For me, life is a series of events that make up chapters in our lives. Sometimes a new chapter starts and I am still enjoying, or living in, the old chapter and I don’t realize it’s time to move on. When this happens, my children usually let me know it’s time to move forward. They are growing and changing and I need to do the same.
“I don’t want to talk about it.” “Well, are you going to be sad when Lucy goes?” “I don’t want to talk about it.” “Okay, are you sure you’re okay with her going?” “I don’t want to talk about it.”
It took three times of my son saying the same thing for me to finally stop asking him if he really was okay with his dog going to a new home. We were moving to a new home that had a little acreage but not enough fenced yard. We also had an older Lab and a small dog, and two would be much more manageable than three. We had a friend who wanted her for her daughter, and we knew she would have a great life with them.
At least I didn’t ask a fourth time. I’m growing. Finally. My 15 year old daughter has been breaking me in for a few years now. I’m finally getting it.
It’s so hard for me not to have my questions answered. I analyse everything. My life is about finding answers to questions. I can’t help it. I just think that’s the way I’m wired. Apparently, my children are not wired that way, or at least not at this point in their lives.
My intention is always to help, to understand what’s going on in their lives. What has taken me a long time to realize is maybe they don’t want me to know everything they are going through. Maybe they are working it out for themselves, or they want to have something that belongs just to them. I can be a very private person at times. I need to respect that in them.
Even though I was in my 30’s when I had my three children, I feel like I grew up with them. We lived in a small town and I spent almost all my time with them. We all know each other very well. It’s hard for me to pull back and recognize that they have become new people – teenagers and tweens. Yikes!

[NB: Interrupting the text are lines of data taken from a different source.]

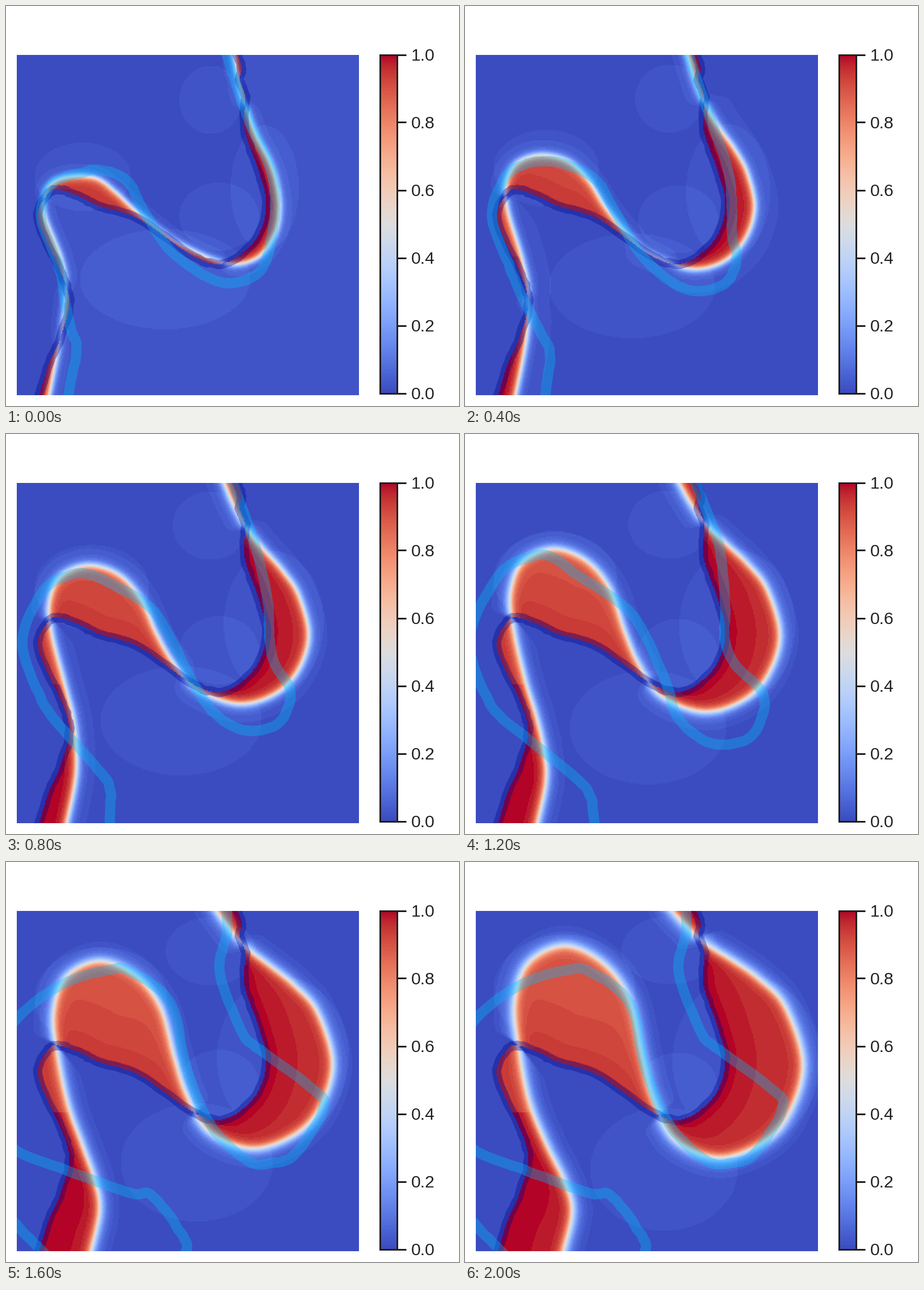
Animation of 797x703 px, one loop 2400 ms. Source, as a matplotlib script:

```python
import numpy as np
import matplotlib.pyplot as plt
from matplotlib.animation import FuncAnimation
from matplotlib.patches import Rectangle
from matplotlib.path import Path

W, H, DPI = 797, 703, 64
LEFT, RIGHT, TOP, BOTTOM = 19, 621, 86, 684
FRAMES = 6
INK = "#231f20"

gx, gy = np.meshgrid(np.arange(LEFT + 1, RIGHT, 2.0), np.arange(TOP + 1, BOTTOM, 2.0))
grid = np.column_stack([gx.ravel(), gy.ravel()])


def spline(points, steps=8):
    """Catmull-Rom curve through the points."""
    p = np.asarray(points, float)
    p = np.vstack([2 * p[0] - p[1], p, 2 * p[-1] - p[-2]])
    t = np.linspace(0, 1, steps, endpoint=False)[:, None]
    out = [0.5 * (2 * b + (c - a) * t + (2 * a - 5 * b + 4 * c - d) * t ** 2
                  + (3 * b - a - 3 * c + d) * t ** 3)
           for a, b, c, d in zip(p, p[1:], p[2:], p[3:])]
    return np.vstack(out + [p[-2:-1]])


def inside(poly):
    return Path(poly).contains_points(grid).reshape(gx.shape)


def distance(line):
    best = np.full(gx.shape, 1e9)
    for (x0, y0), (x1, y1) in zip(line[:-1], line[1:]):
        dx, dy = x1 - x0, y1 - y0
        t = np.clip(((gx - x0) * dx + (gy - y0) * dy) / (dx * dx + dy * dy + 1e-9), 0, 1)
        np.minimum(best, (gx - x0 - t * dx) ** 2 + (gy - y0 - t * dy) ** 2, out=best)
    return np.sqrt(best)


def rough(line, amount, seed):
    return line + np.random.default_rng(seed).normal(0, amount, line.shape)


# Fixed bank of the river.
bank = spline([(404, 78), (415, 108), (411, 130), (421, 160), (420, 218), (444, 288),
               (458, 350), (439, 411), (385, 452), (330, 440), (235, 375), (165, 352),
               (130, 335), (93, 323), (75, 329), (56, 375), (95, 465), (108, 500),
               (111, 530), (94, 588), (75, 630), (56, 692)])

# Key points of the moving front: first and last place.
front_from, front_to = np.array([
    [(400, 78), (357, 78)], [(411, 140), (392, 115)], [(425, 188), (425, 145)],
    [(441, 230), (470, 173)], [(462, 270), (517, 206)], [(475, 308), (563, 255)],
    [(481, 355), (594, 355)], [(472, 402), (568, 445)], [(440, 443), (520, 495)],
    [(385, 452), (445, 519)], [(310, 421), (370, 488)], [(265, 390), (330, 415)],
    [(225, 358), (311, 340)], [(193, 328), (288, 240)], [(160, 304), (241, 177)],
    [(118, 300), (175, 148)], [(84, 310), (112, 178)], [(68, 335), (88, 245)],
    [(68, 370), (94, 325)], [(97, 445), (112, 420)], [(106, 500), (143, 497)],
    [(100, 560), (174, 560)], [(90, 610), (188, 615)], [(74, 692), (171, 692)],
], float).swapaxes(0, 1)

# Key points of the wandering stream, then its course after the cut-off.
stream_from, stream_to = np.array([
    [(386, 78), (402, 78)], [(409, 150), (439, 170)], [(433, 215), (450, 215)],
    [(465, 285), (458, 300)], [(474, 350), (457, 360)], [(468, 400), (475, 405)],
    [(460, 440), (526, 462)], [(445, 468), (505, 530)], [(415, 484), (445, 546)],
    [(380, 486), (400, 525)], [(340, 468), (370, 490)], [(285, 425), (355, 440)],
    [(240, 355), (310, 340)], [(212, 306), (270, 295)], [(165, 288), (200, 249)],
    [(130, 294), (150, 215)], [(98, 303), (110, 218)], [(74, 322), (60, 248)],
    [(62, 375), (8, 360)], [(94, 460), (45, 475)], [(103, 515), (110, 535)],
    [(115, 570), (190, 600)], [(124, 605), (220, 635)], [(107, 692), (228, 692)],
], float).swapaxes(0, 1)

stream_late = [
    (388, 78), (389, 125), (376, 195), (415, 298), (440, 325), (535, 395), (559, 432),
    (510, 512), (470, 529), (425, 525), (360, 462), (317, 360), (290, 248), (220, 193),
    (180, 190), (95, 217), (10, 286), (-40, 390), (8, 498), (110, 543), (220, 582),
    (255, 585), (303, 645), (311, 692), (200, 780), (82, 700), (8, 627)]

bank_gap = distance(bank)
right_of_bank = inside(np.vstack([bank, [(640, 692), (640, 78)]]))
lag = np.interp(front_from[:, 1], [380, 450], [0.87, 1.25])[:, None]


def front_at(s):
    """The lower reaches start more slowly than the upper ones."""
    return spline(front_from + (front_to - front_from) * s ** lag)


def stream_at(i):
    if i > 3:
        return spline(stream_late)
    return spline(stream_from + (stream_to - stream_from) * (i / 3) ** 1.2)


def haze(s):
    """Faint one-step ovals that widen with the bends."""
    ovals = [(360, 165 - 10 * s, 55 + 30 * s, 60),
             (280 + 70 * s, 480 + 60 * s, 150 - 20 * s, 88 + 20 * s),
             (135 + 40 * s, 300 - 75 * s, 85 + 40 * s, 60 + 38 * s),
             (455 + 40 * s, 320 + 30 * s, 60 + 70 * s, 110 + 40 * s),
             (375, 370 + 25 * s, 70, 60)]
    level = 0.02 * (1 - s) ** 4 * right_of_bank
    for cx, cy, rx, ry in ovals:
        level = level + 0.02 * (((gx - cx) / rx) ** 2 + ((gy - cy) / ry) ** 2 < 1)
    return level


def field(s):
    """Probability map: high between bank and front, fading past the front."""
    front = front_at(s)
    d = distance(front)
    lens = inside(np.vstack([bank, front[::-1]]))
    peak = np.where(gx > 335, 0.95, np.where(gy < 440, 0.9, 0.97))
    peak = np.minimum(peak + 0.06 * np.exp(-bank_gap / 50), 1)
    fill = peak - (peak - 0.5) * np.exp(-d / (4.5 + 1.5 * s))
    side = 1 / (1 + np.exp(np.clip((d - bank_gap) / 1.5, -30, 30)))
    glow = side * ((0.48 - 0.06 * s) * np.exp(-(d / (5.5 + 3 * s)) ** 1.3)
                   + (0.02 + 0.06 * s) * np.exp(-(d / 25) ** 2))
    v = np.where(lens, fill, glow + haze(s) * (1 - glow))
    return np.round(np.clip(v, 0, 1) * 50) / 50


maps = [field(i / (FRAMES - 1)) for i in range(FRAMES)]

fig = plt.figure(figsize=(W / DPI, H / DPI), dpi=DPI, facecolor="white")
ax = fig.add_axes([0, 0, 1, 1])
px = 72 / DPI
heat = dict(cmap="coolwarm", vmin=0, vmax=1, interpolation="nearest", aspect="auto")

chart = ax.imshow(maps[0], extent=(LEFT, RIGHT, BOTTOM, TOP), **heat)
frame = Rectangle((LEFT, TOP), RIGHT - LEFT, BOTTOM - TOP, transform=ax.transData)
pen = dict(alpha=0.35, solid_capstyle="butt", solid_joinstyle="round")
edge, = ax.plot(*rough(bank, 0.7, 4).T, color="darkblue", lw=16 * px, **pen)
stream, = ax.plot([], [], color="deepskyblue", lw=18 * px, **pen)
for line in (edge, stream):
    line.set_clip_path(frame)

bar_top, bar_h = 85.5, 595
ax.imshow(np.linspace(1, 0, 256)[:, None],
          extent=(658.5, 688.5, bar_top + bar_h, bar_top), **heat)
ax.add_patch(Rectangle((658.5, bar_top), 30, bar_h, fill=False, ec=INK, lw=3 * px))
for k in range(6):
    y = bar_top + bar_h * (1 - k / 5)
    ax.plot([688.5, 704], [y, y], color=INK, lw=3 * px, solid_capstyle="butt")
    ax.text(713, y + 10.5, f"{k / 5:.1f}", family="Liberation Sans", size=30 * px,
            color=INK, va="baseline")

ax.set_xlim(0, W)
ax.set_ylim(H, 0)
ax.axis("off")


def draw(i):
    chart.set_data(maps[i])
    stream.set_data(*rough(stream_at(i), 0.35, 20).T)
    return chart, stream


anim = FuncAnimation(fig, draw, frames=FRAMES, interval=400, repeat=True,
                     repeat_delay=0, blit=False)
plt.show()
```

The hardest part of this journey for me is backing off. I taught college communication classes for 17 years – talking is my life. How can not talking be the answer? Well, apparently sometimes it is. Not talking is a sign of respect when someone you loves doesn’t want to talk. Not talking can give another the space they crave. I’m learning.
It’s taken me a long time to learn to back off if one of my children doesn’t want me to talk. I am sorry it took me so long. It must have been hard for my oldest daughter who persistently held to her guns and taught me a lesson, a lesson that my son also reinforced, that I needed to learn: Sometimes you need to zip your lip.
But, like all lessons in life, I’m grateful.